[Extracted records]
====
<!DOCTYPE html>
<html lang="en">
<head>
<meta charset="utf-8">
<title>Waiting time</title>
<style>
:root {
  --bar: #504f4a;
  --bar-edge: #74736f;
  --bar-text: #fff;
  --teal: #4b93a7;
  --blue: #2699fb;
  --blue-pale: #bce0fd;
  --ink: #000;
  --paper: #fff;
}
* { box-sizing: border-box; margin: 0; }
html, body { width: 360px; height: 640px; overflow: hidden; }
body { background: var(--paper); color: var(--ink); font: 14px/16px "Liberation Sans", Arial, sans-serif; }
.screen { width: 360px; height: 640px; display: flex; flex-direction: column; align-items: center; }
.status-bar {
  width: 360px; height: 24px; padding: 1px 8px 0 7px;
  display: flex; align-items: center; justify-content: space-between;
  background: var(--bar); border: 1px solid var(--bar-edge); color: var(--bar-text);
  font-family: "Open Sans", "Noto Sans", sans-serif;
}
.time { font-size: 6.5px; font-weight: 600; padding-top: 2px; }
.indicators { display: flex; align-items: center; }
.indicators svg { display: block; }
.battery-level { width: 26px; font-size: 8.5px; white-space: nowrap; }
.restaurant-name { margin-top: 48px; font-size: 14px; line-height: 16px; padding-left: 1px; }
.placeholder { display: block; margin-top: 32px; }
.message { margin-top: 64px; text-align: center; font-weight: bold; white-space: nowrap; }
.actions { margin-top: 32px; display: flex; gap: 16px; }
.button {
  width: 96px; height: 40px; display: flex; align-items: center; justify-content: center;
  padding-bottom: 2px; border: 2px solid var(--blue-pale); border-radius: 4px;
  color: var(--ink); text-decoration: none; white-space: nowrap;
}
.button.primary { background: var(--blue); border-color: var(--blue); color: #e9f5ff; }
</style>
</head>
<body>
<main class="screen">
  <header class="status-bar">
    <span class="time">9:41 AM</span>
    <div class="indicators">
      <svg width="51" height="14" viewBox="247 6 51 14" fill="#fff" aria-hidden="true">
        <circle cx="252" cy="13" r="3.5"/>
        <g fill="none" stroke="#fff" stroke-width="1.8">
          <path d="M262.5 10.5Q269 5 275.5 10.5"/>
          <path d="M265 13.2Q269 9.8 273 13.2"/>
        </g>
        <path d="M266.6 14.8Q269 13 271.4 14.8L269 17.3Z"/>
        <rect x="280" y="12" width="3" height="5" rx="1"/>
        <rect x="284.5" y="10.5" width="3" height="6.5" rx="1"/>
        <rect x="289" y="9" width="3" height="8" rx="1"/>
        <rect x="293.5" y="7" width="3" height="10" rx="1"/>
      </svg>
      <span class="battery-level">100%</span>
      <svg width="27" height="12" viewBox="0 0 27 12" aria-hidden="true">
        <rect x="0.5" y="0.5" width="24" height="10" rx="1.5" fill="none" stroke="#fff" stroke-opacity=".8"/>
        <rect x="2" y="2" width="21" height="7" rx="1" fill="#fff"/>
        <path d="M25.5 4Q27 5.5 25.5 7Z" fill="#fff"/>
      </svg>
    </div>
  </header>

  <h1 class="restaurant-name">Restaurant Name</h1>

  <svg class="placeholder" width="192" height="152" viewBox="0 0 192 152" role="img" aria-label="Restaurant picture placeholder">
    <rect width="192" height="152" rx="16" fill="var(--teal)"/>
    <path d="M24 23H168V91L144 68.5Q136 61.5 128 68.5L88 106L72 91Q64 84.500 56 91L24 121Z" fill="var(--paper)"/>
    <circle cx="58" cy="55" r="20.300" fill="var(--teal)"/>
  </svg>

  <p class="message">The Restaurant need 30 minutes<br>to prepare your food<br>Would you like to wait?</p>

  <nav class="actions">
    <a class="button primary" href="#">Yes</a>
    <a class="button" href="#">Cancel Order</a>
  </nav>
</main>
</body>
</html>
====
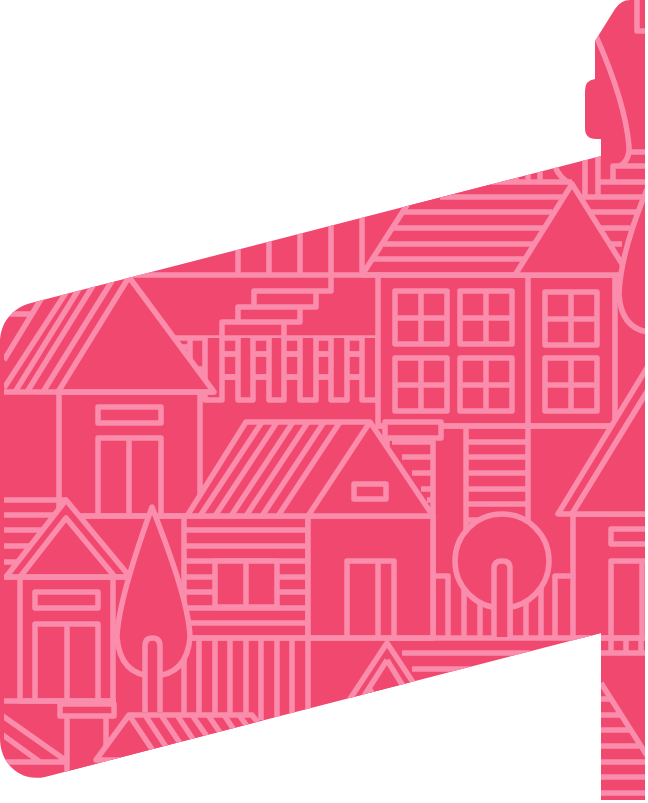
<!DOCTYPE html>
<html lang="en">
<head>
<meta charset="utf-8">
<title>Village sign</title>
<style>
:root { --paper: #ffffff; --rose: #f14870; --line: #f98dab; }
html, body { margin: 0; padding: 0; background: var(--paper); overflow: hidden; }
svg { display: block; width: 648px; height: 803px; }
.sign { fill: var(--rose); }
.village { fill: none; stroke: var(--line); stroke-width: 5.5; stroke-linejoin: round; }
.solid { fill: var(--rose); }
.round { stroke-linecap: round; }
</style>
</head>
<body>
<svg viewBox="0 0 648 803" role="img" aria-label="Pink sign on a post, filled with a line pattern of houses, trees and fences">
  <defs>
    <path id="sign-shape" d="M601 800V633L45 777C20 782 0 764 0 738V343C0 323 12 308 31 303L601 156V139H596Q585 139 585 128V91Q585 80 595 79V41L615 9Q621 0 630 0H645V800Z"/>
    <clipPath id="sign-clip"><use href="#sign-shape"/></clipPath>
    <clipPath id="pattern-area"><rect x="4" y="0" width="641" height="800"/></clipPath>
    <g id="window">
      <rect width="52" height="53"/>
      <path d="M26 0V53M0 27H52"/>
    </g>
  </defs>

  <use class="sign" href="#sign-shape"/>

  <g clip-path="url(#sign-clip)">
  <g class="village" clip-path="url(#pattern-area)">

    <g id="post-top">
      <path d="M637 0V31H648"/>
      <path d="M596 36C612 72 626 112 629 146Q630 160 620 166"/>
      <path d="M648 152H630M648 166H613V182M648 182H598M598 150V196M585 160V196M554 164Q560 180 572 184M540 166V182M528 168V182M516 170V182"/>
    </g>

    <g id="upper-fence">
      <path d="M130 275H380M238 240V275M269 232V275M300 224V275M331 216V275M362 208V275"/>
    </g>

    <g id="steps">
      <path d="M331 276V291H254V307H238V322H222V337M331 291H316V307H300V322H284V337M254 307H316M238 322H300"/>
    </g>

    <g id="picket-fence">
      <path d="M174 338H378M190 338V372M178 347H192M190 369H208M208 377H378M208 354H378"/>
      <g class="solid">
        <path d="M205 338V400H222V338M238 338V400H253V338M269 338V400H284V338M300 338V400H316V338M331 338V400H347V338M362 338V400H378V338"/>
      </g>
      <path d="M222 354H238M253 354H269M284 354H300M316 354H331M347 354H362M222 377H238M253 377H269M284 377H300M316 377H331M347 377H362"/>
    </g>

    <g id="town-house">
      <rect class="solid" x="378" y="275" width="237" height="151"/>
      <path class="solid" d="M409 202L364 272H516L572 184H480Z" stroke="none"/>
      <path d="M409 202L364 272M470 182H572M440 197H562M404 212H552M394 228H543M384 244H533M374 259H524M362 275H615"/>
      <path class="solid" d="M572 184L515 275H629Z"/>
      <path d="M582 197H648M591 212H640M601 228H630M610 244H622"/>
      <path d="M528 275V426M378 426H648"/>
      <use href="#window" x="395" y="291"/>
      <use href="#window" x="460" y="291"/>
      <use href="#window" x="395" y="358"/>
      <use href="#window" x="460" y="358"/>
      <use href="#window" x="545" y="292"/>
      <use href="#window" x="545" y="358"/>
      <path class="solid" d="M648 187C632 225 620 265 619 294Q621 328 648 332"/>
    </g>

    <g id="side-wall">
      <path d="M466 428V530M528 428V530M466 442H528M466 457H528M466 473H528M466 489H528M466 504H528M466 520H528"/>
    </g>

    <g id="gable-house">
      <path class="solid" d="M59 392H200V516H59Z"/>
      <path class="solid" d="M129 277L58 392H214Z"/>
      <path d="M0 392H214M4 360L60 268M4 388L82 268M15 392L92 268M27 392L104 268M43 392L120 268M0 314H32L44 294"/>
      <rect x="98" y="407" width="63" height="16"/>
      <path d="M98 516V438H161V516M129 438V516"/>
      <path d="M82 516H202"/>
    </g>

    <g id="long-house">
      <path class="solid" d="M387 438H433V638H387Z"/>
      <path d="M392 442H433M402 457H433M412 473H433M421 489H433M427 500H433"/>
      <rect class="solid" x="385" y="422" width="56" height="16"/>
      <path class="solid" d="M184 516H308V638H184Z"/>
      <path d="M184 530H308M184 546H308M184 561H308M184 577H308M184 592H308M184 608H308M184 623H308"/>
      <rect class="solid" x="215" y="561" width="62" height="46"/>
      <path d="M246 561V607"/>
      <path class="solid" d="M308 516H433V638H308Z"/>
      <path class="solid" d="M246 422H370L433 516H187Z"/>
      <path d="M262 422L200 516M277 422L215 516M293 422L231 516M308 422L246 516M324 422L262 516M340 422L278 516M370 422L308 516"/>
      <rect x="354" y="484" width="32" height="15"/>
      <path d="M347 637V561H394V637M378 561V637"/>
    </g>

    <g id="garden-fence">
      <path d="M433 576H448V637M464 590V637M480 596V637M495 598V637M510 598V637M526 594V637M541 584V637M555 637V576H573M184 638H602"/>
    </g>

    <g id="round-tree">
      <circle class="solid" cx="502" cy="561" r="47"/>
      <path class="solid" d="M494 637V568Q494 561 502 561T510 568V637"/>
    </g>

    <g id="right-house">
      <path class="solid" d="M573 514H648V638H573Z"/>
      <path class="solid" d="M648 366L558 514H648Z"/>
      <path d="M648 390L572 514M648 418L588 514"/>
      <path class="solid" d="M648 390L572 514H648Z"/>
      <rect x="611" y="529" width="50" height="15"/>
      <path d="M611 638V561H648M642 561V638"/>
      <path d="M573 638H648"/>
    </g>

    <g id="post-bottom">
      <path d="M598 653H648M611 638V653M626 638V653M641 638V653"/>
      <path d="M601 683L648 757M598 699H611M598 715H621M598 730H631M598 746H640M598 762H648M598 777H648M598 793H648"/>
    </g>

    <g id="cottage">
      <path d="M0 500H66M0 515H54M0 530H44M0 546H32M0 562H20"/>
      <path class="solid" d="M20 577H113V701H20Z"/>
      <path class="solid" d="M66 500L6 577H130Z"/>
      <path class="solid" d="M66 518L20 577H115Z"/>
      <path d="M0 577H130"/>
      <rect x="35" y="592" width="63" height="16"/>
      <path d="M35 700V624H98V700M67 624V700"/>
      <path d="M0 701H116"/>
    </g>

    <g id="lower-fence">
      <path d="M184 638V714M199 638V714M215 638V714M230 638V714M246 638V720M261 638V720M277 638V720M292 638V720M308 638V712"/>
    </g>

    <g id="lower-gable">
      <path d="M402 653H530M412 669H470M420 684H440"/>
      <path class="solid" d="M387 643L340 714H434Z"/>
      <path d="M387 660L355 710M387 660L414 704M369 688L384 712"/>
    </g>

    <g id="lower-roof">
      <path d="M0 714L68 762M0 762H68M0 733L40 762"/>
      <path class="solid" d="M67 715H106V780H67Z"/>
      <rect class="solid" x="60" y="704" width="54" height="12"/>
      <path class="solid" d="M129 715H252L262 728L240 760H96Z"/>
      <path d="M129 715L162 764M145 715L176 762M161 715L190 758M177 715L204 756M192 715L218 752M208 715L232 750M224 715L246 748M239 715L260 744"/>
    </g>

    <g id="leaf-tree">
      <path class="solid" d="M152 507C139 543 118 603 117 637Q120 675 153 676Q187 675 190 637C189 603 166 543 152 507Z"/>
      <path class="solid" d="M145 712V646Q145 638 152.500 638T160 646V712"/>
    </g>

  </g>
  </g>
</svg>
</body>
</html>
====
[Exercise details] If a line in the entries contains "hidden", copy it.

[Answer to the problem]
html, body { width: 360px; height: 640px; overflow: hidden; }
      <svg width="51" height="14" viewBox="247 6 51 14" fill="#fff" aria-hidden="true">
      <svg width="27" height="12" viewBox="0 0 27 12" aria-hidden="true">
html, body { margin: 0; padding: 0; background: var(--paper); overflow: hidden; }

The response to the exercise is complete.